• LinkedIn
  • YouTube
  • Twitter
  • Facebook
  • Google+

Management Training

Management training isn’t just for newbies and novices – managers and supervisors of all levels and all ages need actionable management practices to bring to their department, division or company. Learn how to be the best boss you can be by expanding your management skills, managing change effectively and bring strong leadership into your everyday management practices.

One important way to judge your success as a manger is by the success of your employees. An effective manager isn’t just a boss who can extract the most productivity from his people, but the one who produces great future managers. How can you be sure that under your leadership managers will blossom?

Start your management training program here with our articles, tools, self-tests, and training sessions…

Page 52 of 344« First...102030...515253...607080...Last »
A federal jury has awarded approximately $4 million to a former Los Angeles Police Department officer who claimed the LAPD fired him in retaliation for testifying in a wage-and-hour case.

The EEOC has filed a sexual harassment lawsuit claiming that a Burleson dentist subjected two employees to unwanted sexual conduct and a sexually hostile work environment. David Mikitka is the lead dentist at the practice, known as Smile Brands of Texas.

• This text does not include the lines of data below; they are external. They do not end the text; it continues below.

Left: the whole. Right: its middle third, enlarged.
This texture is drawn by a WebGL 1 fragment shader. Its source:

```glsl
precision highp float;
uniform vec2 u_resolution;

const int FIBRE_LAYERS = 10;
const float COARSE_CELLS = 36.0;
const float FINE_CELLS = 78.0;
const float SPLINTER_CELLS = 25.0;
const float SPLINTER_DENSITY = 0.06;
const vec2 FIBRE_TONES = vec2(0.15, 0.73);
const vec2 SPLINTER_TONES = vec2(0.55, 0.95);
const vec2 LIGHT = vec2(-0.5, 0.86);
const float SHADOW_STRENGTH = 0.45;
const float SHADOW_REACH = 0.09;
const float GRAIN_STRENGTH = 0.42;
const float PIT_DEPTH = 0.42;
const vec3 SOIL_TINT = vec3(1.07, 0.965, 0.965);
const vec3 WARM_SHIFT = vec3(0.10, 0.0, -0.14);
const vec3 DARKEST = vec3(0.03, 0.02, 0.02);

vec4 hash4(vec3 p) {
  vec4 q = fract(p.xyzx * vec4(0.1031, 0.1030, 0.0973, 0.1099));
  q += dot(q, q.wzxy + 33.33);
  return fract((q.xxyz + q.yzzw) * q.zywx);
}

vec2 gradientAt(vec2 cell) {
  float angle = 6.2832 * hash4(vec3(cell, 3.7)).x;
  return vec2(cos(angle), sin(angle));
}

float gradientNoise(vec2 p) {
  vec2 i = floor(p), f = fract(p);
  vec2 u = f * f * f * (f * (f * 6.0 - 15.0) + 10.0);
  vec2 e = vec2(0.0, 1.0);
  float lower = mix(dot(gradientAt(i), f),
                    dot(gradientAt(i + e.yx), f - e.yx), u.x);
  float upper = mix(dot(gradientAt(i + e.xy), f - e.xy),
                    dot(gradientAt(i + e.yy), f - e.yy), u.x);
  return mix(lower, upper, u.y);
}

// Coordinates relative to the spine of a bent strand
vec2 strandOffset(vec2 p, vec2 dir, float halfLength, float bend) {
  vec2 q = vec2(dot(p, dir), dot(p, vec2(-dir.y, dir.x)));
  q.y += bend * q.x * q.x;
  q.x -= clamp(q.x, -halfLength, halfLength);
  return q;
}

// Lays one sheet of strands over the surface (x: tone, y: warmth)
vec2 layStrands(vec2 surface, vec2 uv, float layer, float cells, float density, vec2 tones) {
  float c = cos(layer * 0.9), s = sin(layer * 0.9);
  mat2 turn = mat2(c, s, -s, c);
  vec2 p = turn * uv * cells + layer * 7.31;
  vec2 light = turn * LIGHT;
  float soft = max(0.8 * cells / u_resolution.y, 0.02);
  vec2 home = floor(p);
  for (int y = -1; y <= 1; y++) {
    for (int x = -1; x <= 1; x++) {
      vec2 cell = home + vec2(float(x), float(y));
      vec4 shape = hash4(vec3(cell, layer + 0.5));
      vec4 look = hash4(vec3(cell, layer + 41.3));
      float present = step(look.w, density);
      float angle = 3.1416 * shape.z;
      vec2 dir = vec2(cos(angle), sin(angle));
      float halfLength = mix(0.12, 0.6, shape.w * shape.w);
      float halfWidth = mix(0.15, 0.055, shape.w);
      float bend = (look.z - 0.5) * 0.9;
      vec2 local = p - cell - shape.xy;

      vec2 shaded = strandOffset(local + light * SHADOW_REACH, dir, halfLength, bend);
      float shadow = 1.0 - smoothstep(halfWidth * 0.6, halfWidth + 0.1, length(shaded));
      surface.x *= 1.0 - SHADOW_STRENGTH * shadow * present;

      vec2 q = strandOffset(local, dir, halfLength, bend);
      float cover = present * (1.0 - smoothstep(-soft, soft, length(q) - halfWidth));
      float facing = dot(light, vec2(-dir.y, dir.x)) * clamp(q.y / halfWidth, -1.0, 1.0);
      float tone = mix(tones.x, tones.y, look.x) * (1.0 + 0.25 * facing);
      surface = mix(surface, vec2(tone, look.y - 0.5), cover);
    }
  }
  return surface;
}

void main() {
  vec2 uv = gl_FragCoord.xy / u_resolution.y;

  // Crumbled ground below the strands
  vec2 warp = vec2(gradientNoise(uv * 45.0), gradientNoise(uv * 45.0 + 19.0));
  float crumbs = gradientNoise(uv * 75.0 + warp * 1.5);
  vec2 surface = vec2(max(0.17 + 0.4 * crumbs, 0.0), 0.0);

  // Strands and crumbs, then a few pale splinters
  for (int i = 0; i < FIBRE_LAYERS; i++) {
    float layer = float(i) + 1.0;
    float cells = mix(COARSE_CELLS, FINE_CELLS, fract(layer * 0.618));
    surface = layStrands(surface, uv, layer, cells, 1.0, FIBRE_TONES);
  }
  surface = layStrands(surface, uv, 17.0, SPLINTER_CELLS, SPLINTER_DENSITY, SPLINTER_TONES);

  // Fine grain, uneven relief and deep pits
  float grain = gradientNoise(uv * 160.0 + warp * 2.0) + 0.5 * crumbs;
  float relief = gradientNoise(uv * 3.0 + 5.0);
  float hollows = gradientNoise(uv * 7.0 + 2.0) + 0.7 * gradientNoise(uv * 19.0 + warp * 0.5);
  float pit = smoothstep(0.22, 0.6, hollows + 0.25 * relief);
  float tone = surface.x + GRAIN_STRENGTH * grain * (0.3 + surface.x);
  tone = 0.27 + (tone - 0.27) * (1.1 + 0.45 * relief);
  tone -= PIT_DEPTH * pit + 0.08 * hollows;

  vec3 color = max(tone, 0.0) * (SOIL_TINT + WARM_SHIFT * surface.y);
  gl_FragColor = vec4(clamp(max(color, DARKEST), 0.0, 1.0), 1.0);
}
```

Q. A former employee has filed an employment discrimination lawsuit against one of my company’s subsidiaries. The suit names both the subsidiary and us—the parent company—as the responsible employers. Isn’t this charge just the subsidiary’s problem and not ours?
An Equal Employment Opportunity officer with the Illinois Tollway has sued the agency, claiming she was suspended in retaliation for two reports she wrote alleging contracting improprieties by its former chief procurement officer.

It’s understandable that someone who has had a heart attack and taken time off to recover might assume that he’s disabled under the terms of the ADA. That’s not always the case. As is true of other conditions, it’s only a disability if the heart attack’s residual effects substantially impair a major life function.

Employees injured on the job and collecting workers’ compensation payments can’t refuse suitable work within their restrictions. If they do, they lose their benefits.

The almost universal employer response to increased workplace violence has been the implementation of so-called zero-tolerance policies. The problem with zero-tolerance rules is that they only work if they’re uniformly enforced. Employers can’t pick and choose which employee’s behavior violates the policy. To do so invites legal trouble, as the following case shows.

Courts increasingly insist that employees meet deadlines for filing EEOC or other discrimination complaints. The law allows employees just a short period of time to start the lawsuit process after an employer’s adverse decision. Smart employers have systems that precisely track internal complaints. With those in place, employers can more easily argue that the employee waited too long to sue.

There comes a time when you might be forced to conclude that the problem with a department isn’t all those lousy employees, but the person who manages them. If that’s the case, it may be time to terminate the manager.
State Sen. Shirley Turner has proposed a bill that would prevent employers from using credit checks during the hiring process in many cases. Citing the downturn in the economy, Turner and other bill supporters note that many people have less than perfect credit, and that shouldn’t keep them from getting jobs.
Page 52 of 344« First...102030...515253...607080...Last »